But does it cause heart attacks? The best data I have from this study are ECG readings. These use electrodes to monitor the electrical activity of the heart. There are certain ECG patterns that suggest that a person has had a heart attack (Minnesota codes 1-1 and 1-2). The data I am going to present here are all age-standardized, meaning they are comparing between groups of the same age. On Tokelau in 1982, 0.0% of men 40-69 years old showed ECG readings that indicated a probable past heart attack. In NZ in 1980-81, 1.0% of men 40-69 years old showed the same ECG readings. In Tecumseh U.S.A. in 1965, 3.5% of men 40-69 years old showed the same ECG pattern. I don't have data for women.
These data don't prove that no one ever has a heart attack on Tokelau. They do sometimes, and they also have strokes (at least in modern times). But they do allow us to compare in quantitative terms between genetically similar people living in two different environments.
This is consistent with what has been observed on Kitava and other traditional Pacific island cultures: a vanishingly small incidence of cardiovascular disease while they retain their traditional diet and lifestyle (and sometimes even when some processed Western food has been introduced). When diets and lifestyles become modern, there is invariably a rise in the incidence of chronic disease.
I don't believe that saturated fat contributes to cardiovascular disease. The best data available have never supported that hypothesis, even from the very beginning. The Tokelau Island Migrant study, among many others, should have put it out of its misery long ago. Tokelau underlines the fact that the most important determinant of health is a diet based on whole, natural foods that are familiar to the human metabolism, prepared in traditional ways that maximize their digestibility and nutritional value.

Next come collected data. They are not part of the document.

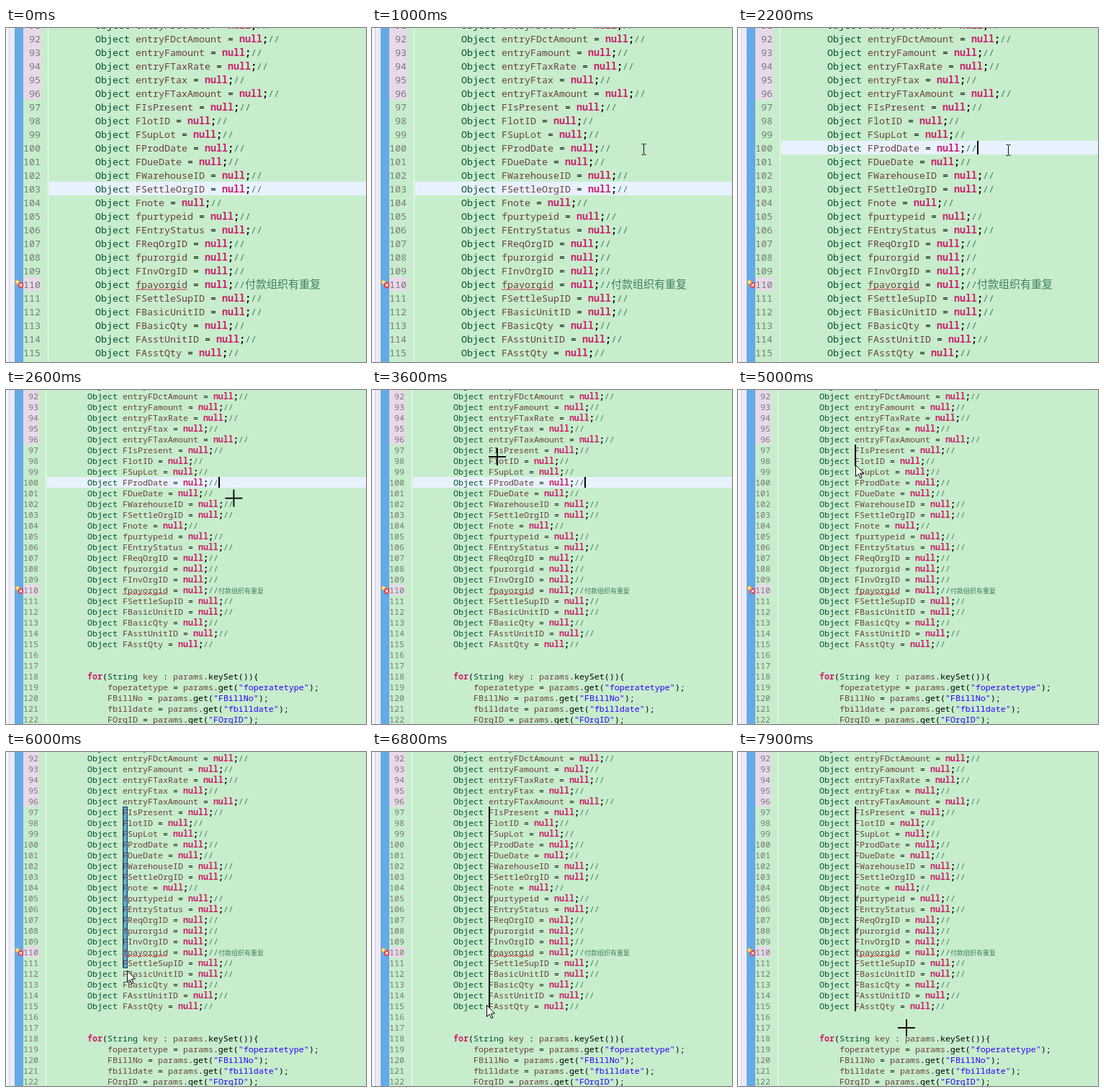
An HTML page that plays this animation: 500x465 px, repeating every 8 s.

```html
<!DOCTYPE html>
<html lang="zh">
<head>
<meta charset="utf-8">
<title>Block selection</title>
<style>
html, body { margin: 0; width: 100%; height: 100%; overflow: hidden; }
#stage { position: relative; width: 500px; height: 465px; overflow: hidden; background: #c7edcc; }
#stage div, #stage svg { position: absolute; }
#stage svg { overflow: visible; }

#margin { left: 0; top: 0; width: 12px; height: 100%;
  background: linear-gradient(90deg, #f6f8fd 4px, #c6d0ea 4px 5px, #f0e9f6 5px 11px, #e6eaf6 11px); }
#ruler { left: 12px; top: 0; width: 12px; height: 100%;
  background: repeating-conic-gradient(#0078d7 0 25%, #c9dcf5 0 50%) 0 0 / 2px 2px; }

/* --h: line height, --x: code column, --n: right edge of the line numbers, --drop: baseline shift */
.page { inset: 0; white-space: pre; font-family: "Noto Sans Mono", "DejaVu Sans Mono", monospace; }
#normal { --h: 19px; --x: 124px; --n: 48px; --seam: 58px; --drop: 2px; --cjk: 15px; font-size: 13.333px; }
#column { --h: 15px; --x: 113px; --n: 45px; --seam: 55px; --drop: 0px; --cjk: 9px; font-size: 11.667px; opacity: 0; }
.seam { left: var(--seam); top: 0; width: 1px; height: 100%; background: #f6fbf7; }
.num, .code { height: var(--h); line-height: calc(var(--h) + var(--drop)); }
.num { left: 24px; width: calc(var(--n) - 24px); text-align: right; color: #787878; }
.changed { background: #e8d9e8; padding-right: 1px; }
.code { left: var(--x); color: #000; }
.type { color: #005032; }
.name { color: #6a3e3e; }
.word { color: #cc1f6e; font-weight: 700; }
.end { font-weight: 700; }
.text { color: #2a00ff; }
.note { color: #3f7f5f; }
.cjk { font: var(--cjk)/0 "Noto Sans CJK SC", "Noto Sans CJK", sans-serif; }
.row { right: 0; height: var(--h); background: #e8f2fe; }
.caret { width: 2px; background: #000; }

#normal .row { left: 60px; top: 214px; }
#normal .caret { left: 332px; top: 157px; height: 19px; }
#column .row { left: 57px; top: 121px; }
#column .caret { left: 295px; top: 121px; height: 15px; }
#sel { left: 162px; top: 76px; width: 7px; height: 15px; box-sizing: border-box;
  background: #62a8d0; border: 1px solid #123a5c; }

#tip { left: 162px; top: 96px; width: 400px; height: 104px; box-sizing: border-box;
  background: #ffffe1; border: 1px solid #555; color: #000;
  font: 700 12.8px/15px "Noto Sans", "Open Sans", sans-serif; white-space: pre;
  box-shadow: 1px 1px 2px #0006; }
#tip p { position: absolute; left: 24px; top: 2px; margin: 0; }
#tip hr { position: absolute; left: 0; right: 0; top: 84px; margin: 0; border: 0; border-top: 1px solid #a0a0a0; }
#tip i { position: absolute; left: 7px; top: 5px; width: 10px; height: 10px; border-radius: 50%;
  background: #8c8c8c; color: #fff; font: 700 8px/10px "Noto Sans", sans-serif; text-align: center; }
.pointer { left: 0; top: 0; width: 1px; height: 1px; }

#stage .act { animation: 8s step-end infinite; }
#stage #normal { animation-name: normal; }
#stage #column { animation-name: column; }
#stage #normal .row { animation-name: row-normal; }
#stage #normal .caret { animation-name: caret-normal; }
#stage #column .row { animation-name: row-column; }
#stage #column .caret { animation-name: caret-column, grow; }
#stage #sel { animation-name: sel, grow; }
#stage #tip { animation-name: tip; }
#stage #ibeam { animation-name: ibeam; }
#stage #cross { animation-name: cross; }
#stage #arrow { animation-name: arrow; }

@keyframes normal { 0% { opacity: 1; } 30%, 100% { opacity: 0; } }
@keyframes column { 0% { opacity: 0; } 30%, 100% { opacity: 1; } }
@keyframes row-normal { 0% { top: 214px; } 13.75%, 100% { top: 157px; } }
@keyframes row-column {
  0% { top: 121px; opacity: 1; }
  58.75% { top: 76px; opacity: 1; }
  61.25%, 100% { top: 76px; opacity: 0; }
}
@keyframes caret-normal {
  0% { opacity: 0; } 13.75% { opacity: 1; } 20% { opacity: 0; } 26.25%, 100% { opacity: 1; }
}
@keyframes caret-column {
  0% { left: 295px; top: 121px; opacity: 1; }
  36.25% { left: 295px; top: 121px; opacity: 0; }
  42.5% { left: 295px; top: 121px; opacity: 1; }
  48.75% { left: 295px; top: 121px; opacity: 0; }
  58.75% { left: 162px; top: 76px; opacity: 1; }
  68.75% { left: 162px; top: 76px; opacity: 0; }
  80%, 100% { left: 162px; top: 76px; opacity: 1; }
}
@keyframes grow {
  0% { height: 15px; }
  61.25% { height: 30px; }
  62.5% { height: 30px; animation-timing-function: steps(13); }
  75% { height: 225px; animation-timing-function: steps(4); }
  81.25%, 100% { height: 285px; }
}
@keyframes sel { 0% { opacity: 0; } 68.75% { opacity: 1; } 80%, 100% { opacity: 0; } }
@keyframes tip { 0% { opacity: 0; } 53.75% { opacity: 1; } 57.5%, 100% { opacity: 0; } }
@keyframes ibeam {
  0% { opacity: 0; transform: translate(234px, 218px); }
  2.5% { opacity: 1; transform: translate(234px, 218px); animation-timing-function: steps(8); }
  12.5% { opacity: 1; transform: translate(377px, 169px); }
  17.5% { opacity: 1; transform: translate(376px, 169px); }
  27.5% { opacity: 1; transform: translate(375px, 170px); }
  30%, 100% { opacity: 0; transform: translate(375px, 170px); }
}
@keyframes cross {
  0% { opacity: 0; transform: translate(372px, 170px); }
  30% { opacity: 1; transform: translate(372px, 170px); animation-timing-function: steps(6); }
  37.5% { opacity: 1; transform: translate(205px, 112px); }
  38.75% { opacity: 1; transform: translate(205px, 112px); animation-timing-function: steps(5); }
  45% { opacity: 1; transform: translate(174px, 93px); animation-timing-function: steps(3); }
  48.75% { opacity: 1; transform: translate(160px, 85px); }
  53.75% { opacity: 1; transform: translate(163px, 85px); }
  58.75% { opacity: 0; transform: translate(163px, 85px); }
  90% { opacity: 1; transform: translate(159px, 354px); animation-timing-function: steps(4); }
  95% { opacity: 1; transform: translate(240px, 392px); animation-timing-function: steps(3); }
  98.75%, 100% { opacity: 1; transform: translate(234px, 384px); }
}
@keyframes arrow {
  0% { opacity: 0; transform: translate(163px, 85px); }
  58.75% { opacity: 1; transform: translate(163px, 85px); }
  61.25% { opacity: 1; transform: translate(163px, 95px); }
  62.5% { opacity: 1; transform: translate(163px, 104px); animation-timing-function: steps(7); }
  71.25% { opacity: 1; transform: translate(167px, 258px); animation-timing-function: steps(3); }
  75% { opacity: 1; transform: translate(168px, 304px); animation-timing-function: steps(6); }
  82.5% { opacity: 1; transform: translate(160px, 344px); }
  83.75% { opacity: 1; transform: translate(159px, 352px); }
  90%, 100% { opacity: 0; transform: translate(159px, 352px); }
}
</style>
</head>
<body>
<div id="stage">
  <div id="margin"></div>
  <div id="ruler"></div>
  <div id="normal" class="page act"><div class="seam"></div><div class="row act"></div></div>
  <div id="column" class="page act"><div class="seam"></div><div class="row act"></div><div id="sel" class="act"></div></div>
  <div id="tip" class="act"><i>L</i><p>Object FIsPresent - dw.en.subunitk.outer.lib.fetchover
(Map&lt;String, Object&gt;)</p><hr></div>
  <svg id="ibeam" class="pointer act"><path d="M-2.5 -7.5H0M1 -7.5H3.5M.5 -7V7M-2.5 7.5H0M1 7.5H3.5" fill="none" stroke="#111"/></svg>
  <svg id="cross" class="pointer act"><path d="M-12 0H12M0 -12V12" stroke="#111" stroke-width="2"/></svg>
  <svg id="arrow" class="pointer act"><path d="M.5 .5V16.5L4.2 13 6.7 18.7 9 17.7 6.5 12H11.5Z" fill="#fff" stroke="#000"/></svg>
</div>
<script>
const FIRST = 91, CHANGED = [91, 92, 93, 94, 95, 96, 110];
const fields = `entryFDctRate entryFDctAmount entryFamount entryFTaxRate entryFtax entryFTaxAmount
  FIsPresent FlotID FSupLot FProdDate FDueDate FWarehouseID FSettleOrgID Fnote fpurtypeid FEntryStatus
  FReqOrgID fpurorgid FInvOrgID fpayorgid FSettleSupID FBasicUnitID FBasicQty FAsstUnitID FAsstQty`.split(/\s+/);
const keys = ['foperatetype', 'FBillNo', 'fbilldate', 'FOrgID'];

const lines = [
  ...fields.map(f => `Object ${f} = null;//${f === 'fpayorgid' ? '付款组织有重复' : ''}`),
  '', '',
  'for(String key : params.keySet()){',
  ...keys.map(k => `    ${k} = params.get("${k}");`)
];

const KINDS = ['text', 'note', 'word', 'type', 'name', 'end'];
const TOKEN = /("[^"]*")|(\/\/.*)|\b(null|for)\b|\b(Object|String)\b|\b([fF]\w+|entry\w+|key|params)\b|((?<=null);)/g;
const paint = code => code.replace(TOKEN, (token, ...groups) => {
  const kind = KINDS[groups.slice(0, KINDS.length).findIndex(Boolean)];
  const body = token.replace(/[^\x00-\x7f]+/, '<span class="cjk">$&</span>');
  return `<span class="${kind}">${body}</span>`;
});

// Error marker in the ruler and the wavy line below the variable.
function problem(top, height, left, width) {
  const mid = top + height / 2;
  let wave = '';
  for (let x = 0; x <= width; x += 2) wave += `${left + x},${top + height - (x % 4 ? 1 : 3)} `;
  return `<svg class="pointer">
    <polyline points="${wave}" fill="none" stroke="#d8324a"/>
    <circle cx="16" cy="${mid - 2.5}" r="3" fill="#fbe08a" stroke="#d9a441"/>
    <rect x="17" y="${mid - 2}" width="7" height="7" rx="1" fill="#dc2f36"/>
    <path d="M18.5 ${mid - .5}l4 4m0 -4l-4 4" stroke="#fff" stroke-width="1.2"/></svg>`;
}

function fill(id, top100, height, left, advance) {
  const top = n => top100 + (n - 100) * height;
  const html = lines.map((code, i) => {
    const n = FIRST + i, place = `style="top:${top(n)}px"`;
    return `<div class="num${CHANGED.includes(n) ? ' changed' : ''}" ${place}>${n}</div>` +
      `<div class="code" ${place}>${paint(code)}</div>`;
  }).join('');
  document.getElementById(id).insertAdjacentHTML('beforeend', html +
    problem(top(110), height, left + 7 * advance, 9 * advance) + '<div class="caret act"></div>');
}

fill('normal', 157, 19, 124, 8);
fill('column', 121, 15, 113, 7);
</script>
</body>
</html>
```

Unless otherwise noted, the data in this post are from the book Migration and Health in a Small Society: the Case of Tokelau.